I should know by now that I like to switch things up. My blog is named after my tendency to flit, after all.
For years, I’ve kept paper journals. Lined paper books that I write in with pens. I started out with pretty journals, some with leather covers, or with Japanese wood block art. After a while, I transitioned to 59¢ composition notebooks: they’re less expensive, I felt freer to dump my brain into them, they stack better, and they take up less room on a book shelf.
Recently, though, as I think about spending significant time in a much smaller space, potentially the size of a boat cabin, I am working to minimize physical stuff. I want to have fewer things, and I want the things I possess to be high quality and contain multitudes. For example, do I want 30 square feet of physical books weighing who knows how many pounds, or do I want hundreds of books in a single 7 ounce device I can carry in my hand?
Likewise, do I want shelves and shelves of handwritten journals that I’ll never look at again? And that when I do want pull paragraphs from, I have to first find them, then transcribe them to my computer? Or do I want to go directly to my computer, a single device that contains it all and eliminates the step of having to move words from paper to screen?
I’ve experimented lately with writing a diary directly on my computer. I love it — no mess, no bulk, no regret that I wasted a tree for something I’ll likely never look at again, and it’s searchable.

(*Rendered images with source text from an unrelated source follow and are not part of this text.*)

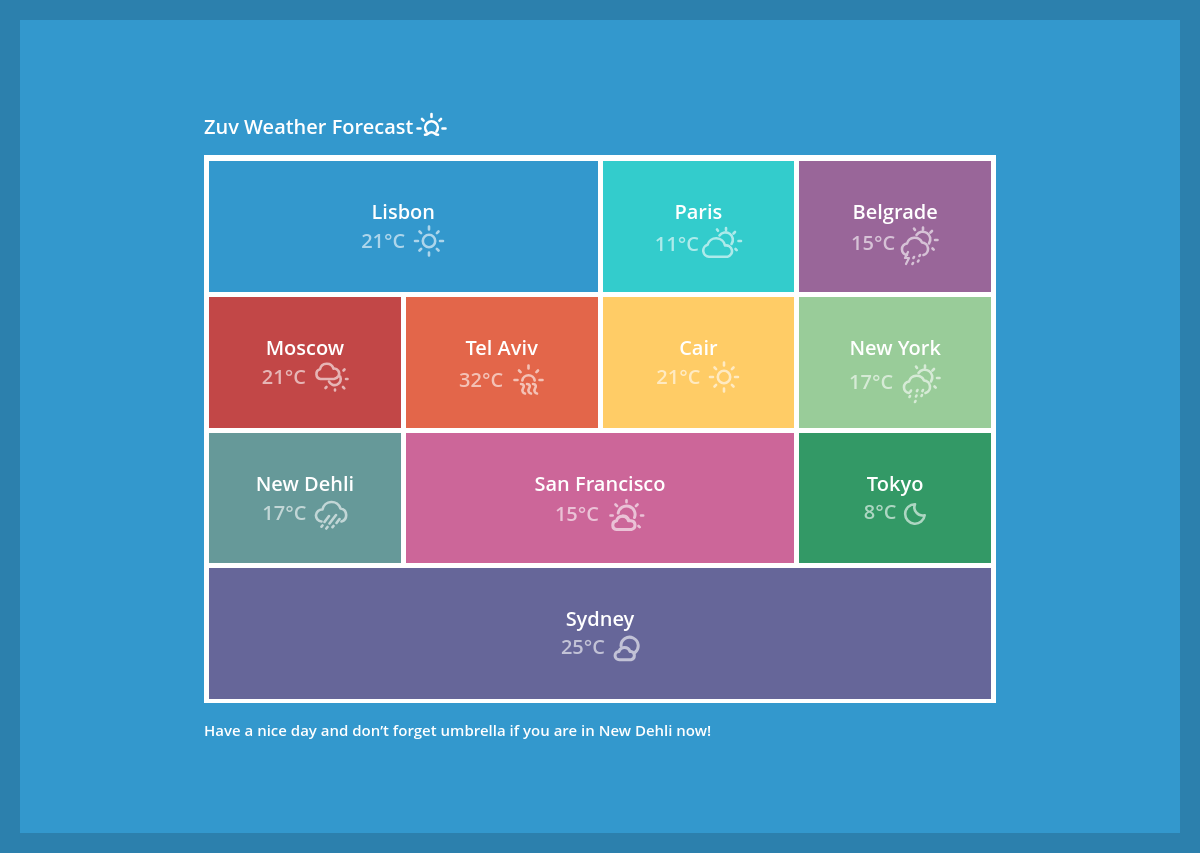
<!DOCTYPE html>
<html lang="en">
<head>
<meta charset="utf-8">
<title>Zuv Weather Forecast</title>
<style>
:root {
  --sky: #3398cd;
  --frame: #2c80ad;
  --white: #fff;
  --lisbon: #3398cd;
  --paris: #33cccc;
  --belgrade: #996699;
  --moscow: #c24747;
  --tel-aviv: #e3664a;
  --cair: #ffcc66;
  --new-york: #99cc99;
  --new-dehli: #669999;
  --san-francisco: #cc6699;
  --tokyo: #339966;
  --sydney: #666699;
}
* { box-sizing: border-box; margin: 0; padding: 0; }
html, body { width: 1200px; height: 853px; overflow: hidden; }
body {
  border: 20px solid var(--frame);
  background: var(--sky);
  color: var(--white);
  font: 600 20px/28px "Open Sans", "Noto Sans", sans-serif;
}
.forecast { width: 976px; padding: 93px 0 0 184px; }
.forecast-header { display: flex; height: 28px; margin-bottom: 14px; }
h1, h2 { font: inherit; }
.board {
  display: grid;
  grid-template-columns: repeat(4, 1fr);
  grid-template-rows: repeat(4, 1fr);
  gap: 5px;
  width: 792px;
  height: 548px;
  padding: 6px 5px 4px;
  background: var(--white);
}
.city {
  display: flex;
  flex-direction: column;
  align-items: center;
  padding-top: 37px;
  white-space: nowrap;
}
.wide { grid-column: span 2; }
.full { grid-column: span 4; }
.weather { display: flex; height: 28px; margin-top: var(--drop, 1px); opacity: .6; }
.icon {
  display: block;
  flex: none;
  height: 28px;
  overflow: visible;
  fill: none;
  stroke: var(--white);
  stroke-width: 2.6;
  stroke-linecap: round;
  stroke-linejoin: round;
}
.bold { stroke-width: 3; }
.symbols { position: absolute; width: 0; height: 0; }
.note { margin-top: 17px; font-size: 15px; line-height: 20px; }
.lisbon { background: var(--lisbon); }
.paris { background: var(--paris); --drop: 4px; }
.belgrade { background: var(--belgrade); --drop: 3px; }
.moscow { background: var(--moscow); }
.tel-aviv { background: var(--tel-aviv); --drop: 4px; }
.cair { background: var(--cair); }
.new-york { background: var(--new-york); --drop: 6px; }
.new-dehli { background: var(--new-dehli); }
.san-francisco { background: var(--san-francisco); --drop: 2px; }
.tokyo { background: var(--tokyo); --drop: 0px; }
.sydney { background: var(--sydney); --drop: 0px; }
</style>
</head>
<body>
<svg class="symbols" aria-hidden="true">
  <defs>
    <path id="upper-rays" d="M0-14.5v3M-14 0h3M11 0h3M-9.5-9.5l1.6 1.6M9.5-9.5l-1.6 1.6"/>
    <g id="sun">
      <circle r="6.2"/>
      <use href="#upper-rays"/>
      <path d="M0 11.5v3M-9.5 9.5l1.6-1.6M9.5 9.5l-1.6-1.6"/>
    </g>
    <g id="sunny-rain-cloud">
      <path d="M12 26a5.8 5.8 0 0 1 0-11.5A8 8 0 0 1 27 13.5a6.4 6.4 0 0 1 1.5 12.5"/>
      <path d="M21.5 6A7 7 0 0 1 34 14.5M28-1.5v2M37 2l-1.6 1.6M40 11h2.5M37.5 19.5l1.2 1.2M19-.5l1 1.5"/>
    </g>
  </defs>
</svg>
<main class="forecast">
  <header class="forecast-header">
    <h1>Zuv Weather Forecast</h1>
    <svg class="icon" width="33" viewBox="0 0 33 28" aria-hidden="true">
      <use href="#upper-rays" x="18.5" y="15.5"/>
      <path d="M13.5 18.5A6.3 6.3 0 1 1 23.5 18.5M12 21.8c3.5 0 3-2.6 6.5-2.6s3 2.6 6.5 2.6"/>
    </svg>
  </header>
  <section class="board">
    <article class="city wide lisbon">
      <h2>Lisbon</h2>
      <div class="weather"><span>21°C</span>
        <svg class="icon" width="40" viewBox="0 0 40 28" aria-label="Sunny"><use href="#sun" x="24" y="14"/></svg>
      </div>
    </article>
    <article class="city paris">
      <h2>Paris</h2>
      <div class="weather"><span>11°C</span>
        <svg class="icon" width="43" viewBox="0 0 43 28" aria-label="Partly cloudy">
          <path d="M10 26.7H28.5A5.6 5.6 0 0 0 26 15.5A9 9 0 0 0 8.5 14.8A6.1 6.1 0 0 0 10 26.7Z"/>
          <path d="M20.5 5.5A7 7 0 0 1 32.5 14M27-2v2M36 2l-1.5 1.5M39.5 11h2.5M36.5 19l1.2 1.2M18-.5l1 1.3"/>
        </svg>
      </div>
    </article>
    <article class="city belgrade">
      <h2>Belgrade</h2>
      <div class="weather"><span>15°C</span>
        <svg class="icon" width="44" viewBox="0 0 44 28" aria-label="Thunderstorm">
          <use href="#sunny-rain-cloud"/>
          <path d="M13 23l-3 6h4l-3 6" stroke-width="2.2"/>
          <path d="M19 28l-.5 1M25 26l-.5 1M18 34l-.5 1M23.5 31.5l-.5 1"/>
        </svg>
      </div>
    </article>
    <article class="city moscow">
      <h2>Moscow</h2>
      <div class="weather"><span>21°C</span>
        <svg class="icon" width="42" viewBox="0 0 42 28" aria-label="Cloud with sun" stroke-width="2.4">
          <path d="M22 16H14.5A5 5 0 0 1 14 6.3A7 7 0 0 1 27.5 5.6A5 5 0 0 1 32.5 13Q31 15.5 28 16H22"/>
          <path d="M34.2 13.5A6 6 0 1 1 23 18.5M40 16h1.5M29 26.5v1M37 24l1.3 1.3M20.5 24l-1 1M37.5 7.5l1-1"/>
        </svg>
      </div>
    </article>
    <article class="city tel-aviv">
      <h2>Tel Aviv</h2>
      <div class="weather"><span>32°C</span>
        <svg class="icon" width="41" viewBox="0 0 41 28" aria-label="Hot">
          <use href="#upper-rays" x="25.5" y="14"/>
          <path d="M19.3 14.5A6.3 6.3 0 0 1 31.7 14.5"/>
          <path id="heat-wave" d="M18 18c3 0 3.5 2.5 2 4.5s0 4.8 2 5"/>
          <use href="#heat-wave" x="6"/><use href="#heat-wave" x="12"/>
        </svg>
      </div>
    </article>
    <article class="city cair">
      <h2>Cair</h2>
      <div class="weather"><span>21°C</span>
        <svg class="icon" width="40" viewBox="0 0 40 28" aria-label="Sunny"><use href="#sun" x="24" y="14"/></svg>
      </div>
    </article>
    <article class="city new-york">
      <h2>New York</h2>
      <div class="weather"><span>17°C</span>
        <svg class="icon" width="48" viewBox="0 0 48 28" aria-label="Rain and sun">
          <use href="#sunny-rain-cloud" x="4" y="-1"/>
          <path d="M18 22.5l-.6 1.2M24.5 22l-.6 1.2M30 22l-.6 1.2M17 28l-.5 1M23.5 27.5l-.5 1M29 27l-.5 1M22.5 33l-.5 1"/>
        </svg>
      </div>
    </article>
    <article class="city new-dehli">
      <h2>New Dehli</h2>
      <div class="weather"><span>17°C</span>
        <svg class="icon" width="41" viewBox="0 0 41 28" aria-label="Heavy rain">
          <path d="M15.5 22.5A6 6 0 0 1 16.5 10.5A9.3 9.3 0 0 1 34.5 9.5A6.7 6.7 0 0 1 35.5 22.5"/>
          <path d="M23 17l-4.5 6M30 16l-6.5 8.5M33.5 20l-3 4M16.5 26.5l-1 1.2M21.5 28l-1.2 1.5M27.5 27l-1 1.2"/>
        </svg>
      </div>
    </article>
    <article class="city wide san-francisco">
      <h2>San Francisco</h2>
      <div class="weather"><span>15°C</span>
        <svg class="icon bold" width="46" viewBox="0 0 46 28" aria-label="Sun and cloud">
          <path d="M17.5 29.5H32.5A4.4 4.4 0 0 0 32 20.8H29.5A6.2 6.2 0 0 0 17.5 20.8A4.4 4.4 0 0 0 17.5 29.5Z"/>
          <path d="M19.2 13A8.5 8.5 0 1 1 35.5 17.5M23.5 16Q28 15.5 30 20.5"/>
          <path d="M27.5.2v2M11.5 15.5h2.2M42 15.5h2.2M16.5 4.5l1.5 1.5M38.5 4.5l-1.5 1.5M39.5 26l1.2 1.2" stroke-width="2.6"/>
        </svg>
      </div>
    </article>
    <article class="city tokyo">
      <h2>Tokyo</h2>
      <div class="weather"><span>8°C</span>
        <svg class="icon" width="30" viewBox="0 0 30 28" aria-label="Clear night">
          <path d="M19 6.2A9.8 9.8 0 1 0 28.7 17.2A8.2 8.2 0 0 1 19 6.2Z"/>
        </svg>
      </div>
    </article>
    <article class="city full sydney">
      <h2>Sydney</h2>
      <div class="weather"><span>25°C</span>
        <svg class="icon bold" width="34" viewBox="0 0 34 28" aria-label="Cloudy night">
          <path d="M14.5 26.8H26A4.3 4.3 0 0 0 26 18.4H25A5.8 5.8 0 0 0 14 18.4A4.2 4.2 0 0 0 14.5 26.8Z"/>
          <path d="M16 13A8.6 8.6 0 1 1 30 19.5"/>
        </svg>
      </div>
    </article>
  </section>
  <p class="note">Have a nice day and don’t forget umbrella if you are in New Dehli now!</p>
</main>
</body>
</html>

I haven’t been doing any creative writing, though. That’s what I used to use my paper and pen for. I’d use my prompt box, Natalie Goldberg’s Writing Down the Bones, or Priscilla Long’s Writer’s Portable Mentor to get me started, and then I’d either write from the prompt or work on an exercise from one of those writing books.
It occurred to me the other day that there must be an app out there to help get writers started. What I really wanted was all of the Writing Down the Bones and Writer’s Portable Mentor exercises in an easy “tap to pull a random writing exercise” type of app, but I didn’t find one of those.
What I did find, though, was a mobile app called Prompts. I’ve been using it for a few days, and it’s mostly doing what I want. It is lightweight and straightforward — I don’t have to read instructions to learn how to use it, I just tap the + button in the app and it opens an editor with a prompt at the beginning, like “I crave.” What I love about the prompts is that they aren’t just objects like most of the prompts in my prompt box were. Instead, they are thought-provoking:
- Without the Internet
- Life is about
- I wonder what would happen
The one thing I don’t like is that the app is mobile only, and I detest typing on my phone. I have a small phone, and I don’t want a larger one. So I’ll often read the prompt from my phone at writing time, and then do the actual typing on my computer.
That being said, when I sat in the competition pool bleachers yesterday for 5 hours, I got bored, opened the app, and wrote. So I guess it’s doing its job :-).